a very unsettled life of menial jobs and poor living conditions. Kitselman was a
heavy drinker and abusive to Laura. On the night of the murder he had fought
with her, thrown a chair at her and then passed out drunk. She waited until he
was out and then took his belt and strangled him. She even punched more holes in
the belt in order to be able to tighten it enough to strangle him. When he was
no longer breathing she wrapped him in the quilt and got him down the stairs and
into the car. The quilt was reported to be an old red and blue quilt that they
used in their room. She drove around not knowing what to do, found a remote
deserted road, got the body out of the car and into the ditch, poured Naptha on
it and set it afire. She then returned to their room and told people that he had
gone off on his own and didn’t tell her where. After a few days she packed up
and went to her sisters home in Naperville, Illinois.
It was several days later that two young boys found the smoldering remains on
the country road. Authorities could not identify the body but there was a small
scrap of the blue and red quilt left that hadn’t burned. The owner of the rooms
where Laura and Kitselman lived recognized the quilt as having been on the their
bed, and this led to identification of the body as Kitselman and the arrest of
Laura confessed to the crime and her confession tells of the drinking and abuse
from Kitselman. “I’m not sorry, he made me so mad I had to do it. He fought with
me and was drunk all the time”, she had said when apprehended in 1929 a week
after the murder. While in jail awaiting her trial she made several dresses and
was an accomplished needlewoman. At her trial she was sentenced to 25 years in
Joliet Prison. Instead of life or the death penalty she was given this lighter
sentence because of the abuse she had endured. A court appointed Doctor deemed
her mentally deficient.
Laura was said to be a model prisoner and was scheduled for parole when she died
from complications after gall bladder surgery. She had spent 12 years in prison
and was only 33 years old when she died.
I hope her years in prison were better than her life with Kitselman and that she
found some peace there. In researching this story I had hoped to find that she
was paroled after a proper amount of time and maybe found a good life for
herself, she would have still been a young woman and it felt like losing a close
friend when I found out how the story ended. I’ll never know what those years in
prison were like for her or if she had hopes for a better life when she was

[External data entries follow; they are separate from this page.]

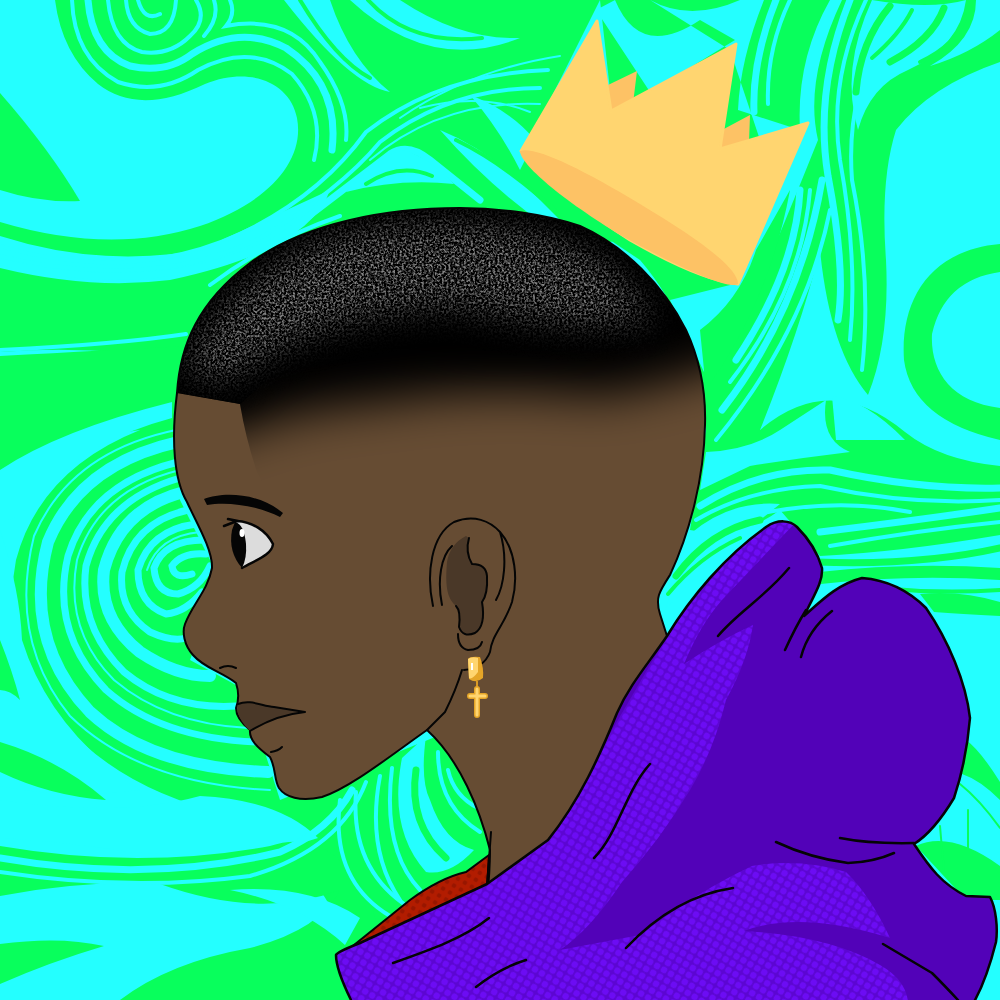
<!DOCTYPE html>
<html lang="en">
<head>
<meta charset="utf-8">
<title>Crowned profile portrait</title>
<style>
:root{--cyan:#24ffff;--green:#08ff5c;--skin:#664c33;--skin-dark:#4a3828;--ink:#050505;--hood:#5202b8;--hood-dot:#6c0cf4;--shirt:#b21c00;--shirt-dot:#8f1600;--gold:#ffd570;--gold-dark:#fdc265}
html,body{margin:0;width:1000px;height:1000px;overflow:hidden;background:var(--cyan)}
svg{display:block}
.g{fill:var(--green)}
.c{fill:var(--cyan)}
.gl,.cl{fill:none;stroke-linecap:round}
.gl{stroke:var(--green)}
.cl{stroke:var(--cyan)}
.w2{stroke-width:2}.w4{stroke-width:4}.w7{stroke-width:7}.w12{stroke-width:12}
.skin{fill:var(--skin)}
.ink{fill:none;stroke:var(--ink);stroke-width:2;stroke-linecap:round;stroke-linejoin:round}
.fold{stroke-width:2.5}
.gold{fill:var(--gold)}
.gold-dark{fill:var(--gold-dark)}
</style>
</head>
<body>
<svg width="1000" height="1000" viewBox="0 0 1000 1000" role="img" aria-label="Side profile of a young person with a fade haircut, gold cross earring and purple hoodie, a tilted crown floating above">
<defs>
<path id="head-shape" d="M177 393C180 345 198 302 250 263C306 222 388 208 460 208C500 208 545 214 580 226C625 246 664 286 686 330C701 362 706 393 705 425C704 478 690 532 670 575C659 592 655 598 660 614L667 636L680 800L487 900Q490 870 490 850C480 810 460 760 427 730C390 756 350 788 322 797C300 802 285 797 279 788C274 780 276 768 270 757C258 748 249 740 250 730C240 722 236 714 236 708C239 700 239 692 236 683C222 672 204 668 193 655C184 645 182 632 185 624C192 605 208 590 212 568C213 550 195 520 187 502C174 480 171 440 177 393Z"/>
<path id="hood-shape" d="M336 955Q337 952 360 943L487 884L548 840C580 800 600 755 617 713C630 684 648 664 667 636C690 598 725 556 766 527C778 519 790 520 797 527C810 540 818 554 822 568C823 580 816 592 808 608L804 616C822 600 838 584 862 578C888 580 910 592 926 608C948 640 966 682 970 718C967 754 960 780 954 798C942 818 930 834 914 844C930 868 942 884 966 896L990 897C996 908 998 928 996 942C990 966 984 984 974 1002H352Q336 970 336 955Z"/>
<clipPath id="head-clip"><use href="#head-shape"/></clipPath>
<clipPath id="hood-clip"><use href="#hood-shape"/></clipPath>
<clipPath id="hairline"><path d="M160 391L177 393L240 404Q246 440 257 472L300 560H720V190H160Z"/></clipPath>
<filter id="fade" x="-20%" y="-30%" width="140%" height="170%"><feGaussianBlur stdDeviation="24"/></filter>
<filter id="soft" x="-20%" y="-40%" width="140%" height="180%"><feGaussianBlur stdDeviation="16"/></filter>
<filter id="grain" x="0" y="0" width="100%" height="100%"><feTurbulence type="fractalNoise" baseFrequency=".45" numOctaves="3" seed="4"/><feColorMatrix values="0 0 0 0 .24 0 0 0 0 .24 0 0 0 0 .24 3 0 0 0 -1.2"/><feComposite in2="SourceGraphic" operator="in"/></filter>
<mask id="grain-mask" maskUnits="userSpaceOnUse" x="150" y="190" width="570" height="260"><path fill="#fff" filter="url(#soft)" d="M186 372C200 320 270 250 360 230C470 212 560 230 610 268L655 320Q560 330 460 306Q320 310 225 380Z"/></mask>
<pattern id="hood-dots" width="8" height="8" patternUnits="userSpaceOnUse" patternTransform="rotate(30)"><rect width="8" height="8" fill="#5c06d2"/><circle cx="4" cy="4" r="3.2" fill="#6c0cf4"/></pattern>
<pattern id="shirt-dots" width="8" height="8" patternUnits="userSpaceOnUse" patternTransform="rotate(30)"><rect width="8" height="8" fill="#b21c00"/><circle cx="4" cy="4" r="2.3" fill="#981600"/></pattern>
</defs>

<g id="marbling">
<rect class="c" width="1000" height="1000"/>
<g id="marble-top-left">
<path class="g" d="M55 0H600L540 120Q560 200 620 240L300 300Q220 320 190 360Q90 345 0 352V268Q90 290 170 280Q310 250 330 190L200 250Q100 268 0 236V222Q110 255 200 226C270 202 305 160 297 118C290 82 250 66 205 84C160 106 125 105 98 84Q62 54 55 0Z"/>
<path class="g" d="M0 93Q50 150 80 201Q40 203 0 190Z"/>
<path class="cl w4" d="M72 0Q74 58 118 82Q160 96 198 70Q250 42 292 74Q326 112 314 160"/>
<path class="cl w7" d="M88 0Q92 52 130 66Q166 74 192 54Q240 24 286 48Q340 84 332 150"/>
<path class="cl w4" d="M108 0Q112 44 142 52Q170 56 190 36Q208 20 196 0M126 0Q128 28 150 34Q174 34 176 0M138 0Q144 22 160 14M214 0Q220 18 204 36M230 0Q236 14 226 26Q290 14 320 62Q350 104 346 140"/>
<path class="c" d="M284 0H330Q350 60 390 92Q350 85 284 0ZM350 0H400Q460 40 520 38Q430 74 350 0Z"/>
<path class="gl w4" d="M300 0Q336 60 370 78M368 0Q410 46 482 38"/>
<path class="cl w4" d="M0 246Q130 284 240 234Q320 196 366 132Q440 74 548 70M0 256Q150 292 260 238Q340 190 380 142Q450 88 540 88"/>
<path class="cl w2" d="M400 118Q470 70 560 56M370 160Q440 100 540 104M420 108Q480 92 530 112"/>
<path class="cl w7" d="M0 262Q160 300 280 238L390 154Q408 142 430 160L480 200"/>
<path class="c" d="M346 192Q380 154 404 150Q430 158 454 184Q400 178 346 192ZM440 130Q490 150 540 200L600 260Q510 210 440 130ZM470 95Q510 110 535 140L520 170Q500 130 470 95Z"/>
<path class="gl w4" d="M456 140Q510 166 570 224M366 184Q400 162 432 176"/>
<path class="cl w4" d="M0 350Q120 344 186 334M210 285Q270 240 340 216"/>
</g>

<g id="marble-left-swirl">
<path class="g" d="M0 356Q110 350 186 346L180 500L220 580L190 660L245 690L280 800L440 735L500 850L350 950Q320 860 230 815Q120 790 60 720Q0 640 16 560Q40 470 140 430Q60 440 0 482Z"/>
<path class="c" d="M0 470Q60 430 172 402L172 418Q90 440 50 486Q20 520 0 522Z"/>
<path class="cl w12" d="M178 442Q80 464 48 542Q22 640 90 712Q150 768 268 772"/>
<path class="cl w7" d="M178 462Q90 484 68 556Q50 632 106 690Q160 738 256 742M180 478Q104 500 86 566Q78 626 124 672Q170 710 236 706"/>
<path class="cl w12" d="M184 492Q120 508 104 570Q98 618 140 652Q176 676 210 676"/>
<path class="cl w7" d="M188 510Q134 522 122 572Q118 610 150 632Q172 642 186 638M196 524Q150 530 138 570Q138 604 166 614Q186 612 202 592M204 540Q164 540 154 568Q156 594 178 594Q200 588 210 566M206 554Q182 552 172 566Q174 580 192 574"/>
<path class="cl w2" d="M176 430Q70 452 34 536Q8 640 70 716Q140 784 270 790M180 470Q98 490 77 560Q64 630 114 680Q166 724 248 728M200 532Q158 536 147 570"/>
<path class="c" d="M0 530Q20 590 22 640Q50 730 140 790Q70 800 0 786ZM0 800Q120 818 200 796Q280 800 318 838Q250 862 130 852Q50 840 0 838Z"/>
<path class="g" d="M0 742Q60 760 106 800Q50 796 0 772ZM0 640Q12 670 20 700Q10 690 0 690Z"/>
</g>

<g id="marble-bottom">
<path class="g" d="M0 846Q140 870 270 846Q330 826 370 900L400 1000H120Q170 962 250 948Q320 930 340 890Q260 920 160 884Q80 880 0 896ZM0 944Q60 936 104 946Q50 962 0 984Z"/>
<path class="cl w7" d="M0 858Q150 884 280 852Q330 830 352 790"/>
<path class="cl w4" d="M0 872Q130 892 250 876Q340 850 366 782M380 776Q366 850 400 900M392 768Q382 850 420 890"/>
<path class="c" d="M402 758Q388 830 426 872Q450 876 474 850Q444 842 430 800Q420 780 426 736Z"/>
<path class="gl w7" d="M416 770Q408 824 446 858"/>
<path class="cl w4" d="M438 752Q438 806 480 832M448 770Q454 796 478 808M340 800Q330 880 390 916M356 792Q350 870 410 908"/>
<path class="c" d="M230 890Q310 884 360 918L345 945Q300 904 230 890Z"/>
</g>

<g id="marble-right">
<path class="g" d="M600 0H1000V62Q930 86 896 130Q880 180 886 260Q890 340 868 395Q830 350 820 250Q800 330 760 430Q830 370 905 432Q940 460 1000 466V535Q900 552 820 556L780 510Q740 540 690 530L706 430Q700 330 640 260L580 220L620 180Z"/>
<path class="c" d="M596 10L650 92L735 40L700 20Q640 60 615 0ZM650 0Q690 22 740 0H764Q740 60 738 110L800 130Q796 60 830 0H842Q804 80 818 140Q786 220 756 290Q730 350 704 372L670 300L730 285L800 130L760 140L730 50Z"/>
<path class="g" d="M700 330Q740 300 756 250L790 190Q770 300 706 390Z"/>
<path class="cl w7" d="M776 0Q752 60 754 112M850 0Q814 90 828 176Q846 270 838 320M800 190Q796 270 736 360M822 180Q800 310 722 410"/>
<path class="cl w4" d="M790 0Q766 50 768 104M866 0Q828 80 840 160Q858 260 850 340M880 40Q846 100 852 180Q872 280 862 370M810 190Q802 290 730 382M830 210Q806 330 716 440"/>
<path class="c" d="M872 0Q930 10 966 0Q960 46 908 70Q870 86 858 130Q840 70 872 0ZM976 0H1000V30Q970 54 930 66Q976 40 976 0Z"/>
<path class="gl w7" d="M890 6Q860 42 856 92M944 8Q932 40 890 62"/>
<path class="gl w4" d="M912 10Q900 34 872 58M966 16Q956 46 920 62"/>
<path class="g" d="M1000 244C930 250 900 300 904 360Q912 420 1000 440V408C950 402 930 370 932 334Q944 280 1000 272Z"/>
<path class="c" d="M706 452Q750 450 780 430L826 400Q820 440 850 452Q800 458 750 466L700 490ZM832 396Q866 400 905 440L836 440Z"/>
<path class="cl w7" d="M700 506Q760 468 830 470Q920 490 1000 488M820 532Q920 520 1000 508"/>
<path class="cl w4" d="M696 520Q750 488 820 486Q910 506 1000 500M740 518Q830 496 910 512M830 546Q920 530 1000 522"/>
<path class="c" d="M690 534Q730 500 780 504L720 552L665 610Z"/>
<path class="gl w7" d="M676 576Q710 530 760 520M816 562Q920 566 1000 548"/>
<path class="gl w12" d="M820 578Q910 568 1000 574"/>
<path class="gl w4" d="M880 588Q940 594 1000 590M668 594Q700 556 740 538"/>
<path class="g" d="M920 594Q960 590 1000 602V616Q960 614 934 612ZM966 740Q980 750 1000 782V800Q980 780 962 774ZM916 846Q950 830 1000 866V900H966Z"/>
<path class="gl w2" d="M960 784Q980 800 1000 828M940 826Q942 850 944 870M968 810V880"/>
</g>
</g>

<g id="crown">
<path class="gold-dark" d="M608 85L637 71L632 112L612 115ZM722 130L750 115L749 142L718 150Z"/>
<path class="gold" stroke="#ffd570" stroke-width="3" stroke-linejoin="round" d="M521 151L597 21L611 111L736 44L720 149L808 123L738 284Q700 280 630 240Q560 195 521 151Z"/>
<path class="gold-dark" d="M520 151C535 146 580 168 640 204C700 240 738 268 738 284C728 290 680 268 622 236C562 200 520 164 520 151Z"/>
</g>

<g id="head">
<use href="#head-shape" class="skin"/>
<g id="hair" clip-path="url(#head-clip)">
<g clip-path="url(#hairline)">
<path filter="url(#fade)" d="M100 140H780V340Q690 385 600 396Q480 384 380 402Q300 408 250 428L100 480Z"/>
<path d="M160 391L177 393L240 404Q300 350 400 348Q560 370 670 325L640 190H160Z" filter="url(#soft)"/>
<path d="M170 200V391L240 404L300 350Q420 318 540 340Q620 350 672 305L640 200Z"/>
<g mask="url(#grain-mask)"><rect x="160" y="195" width="540" height="235" filter="url(#grain)"/></g>
</g>
</g>
<use href="#head-shape" class="ink"/>
<g id="eye">
<path fill="#050505" d="M204 499C222 492 258 492 283 513L280 517C258 506 228 501 207 505Z"/>
<path fill="#dcdcdc" d="M236 521C252 522 266 530 273 544C271 556 256 560 242 568Q228 540 236 521Z"/>
<path fill="#050505" d="M235 522Q244 524 246 544Q247 558 242 568Q228 552 232 530Z"/>
<ellipse cx="242" cy="533" rx="2.5" ry="4" fill="#fff"/>
<path class="ink fold" d="M224 526L237 521C252 522 266 530 273 544C272 555 256 560 242 568M228 519L238 521"/>
</g>
<path class="ink" id="nostril" d="M220 668Q228 664 236 668"/>
<g id="mouth">
<path fill="#4a3828" d="M238 704C250 699 262 706 274 707L305 712C286 714 268 720 250 731Q240 722 237 710Z"/>
<path class="ink" d="M238 704C250 699 262 706 274 707L305 712C286 714 268 720 250 731M271 752Q278 751 282 747"/>
</g>
<g id="ear">
<path class="ink" d="M433 606C426 574 431 535 454 522C474 514 490 521 500 532C516 550 518 580 512 602C504 626 492 634 490 652Q484 668 464 670M442 605C437 580 441 556 452 546M500 532C508 558 504 586 496 600M458 634Q458 648 468 650Q480 650 482 642"/>
<path fill="#4a3828" d="M466 536Q450 544 447 562C445 586 447 598 456 606Q461 612 459 626Q463 637 475 633Q484 626 482 606Q488 590 487 573Q482 564 472 564Q465 552 469 538Z"/>
<path class="ink" d="M469 538Q465 552 472 564Q486 564 487 576Q488 594 482 602Q486 626 475 633Q463 638 459 627Q461 611 456 606"/>
</g>
<path class="ink" id="jaw" d="M462 670Q456 690 445 712L427 730"/>
<g id="earring">
<path fill="#e5a528" d="M468 659Q470 656 480 657Q484 668 483 678Q476 684 469 679Z"/>
<path class="gold" d="M468 659Q472 656 478 658V672Q472 680 469 678Z"/>
<path stroke="#fff" stroke-width="2" d="M472 663V670"/>
<path stroke="#d99a25" stroke-width="2" d="M477 681V688"/>
<path stroke="#e5a528" stroke-width="6" stroke-linecap="round" d="M477 689V715M470 696H485"/>
<path stroke="#ffd570" stroke-width="3" stroke-linecap="round" d="M477 689V715M470 696H485"/>
</g>
</g>

<path id="shirt" fill="url(#shirt-dots)" stroke="#050505" stroke-width="2" d="M354 945L410 900Q440 878 466 872L489 855L487 890L380 950Z"/>
<path class="ink" d="M491 832Q489 860 487 884"/>

<g id="hoodie">
<use href="#hood-shape" fill="#5202b8"/>
<g clip-path="url(#hood-clip)" fill="url(#hood-dots)">
<path d="M330 950L548 840L667 636Q720 560 770 524L796 522Q760 560 722 600Q700 625 684 664Q720 640 753 625Q748 660 726 700Q714 750 690 790Q660 840 622 882Q590 930 560 950L640 935Q700 890 752 866Q800 858 846 872Q870 895 890 938Q800 910 744 931Q830 936 880 965Q906 980 908 1002H330Z"/>
</g>
<use href="#hood-shape" class="ink fold"/>
<path class="ink fold" d="M718 636C738 612 764 598 789 568M785 650Q796 626 806 610M801 657Q808 630 832 611M594 858C618 834 626 790 650 764M776 842Q810 858 848 863Q874 862 894 853M840 838Q870 844 914 843M626 948C658 914 692 894 733 888M393 963C430 950 464 938 489 918M476 987Q500 968 526 960M883 944Q910 960 932 973Q944 985 958 1000"/>
</g>
</svg>
</body>
</html>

released. But not all stories end--- they lived happily ever after.
Thank you, Pat, for sharing your story with us. Pat lives in Colorado.
Formerly, she managed the Rocky Mountain Quilt Museum' s shop. You can reach her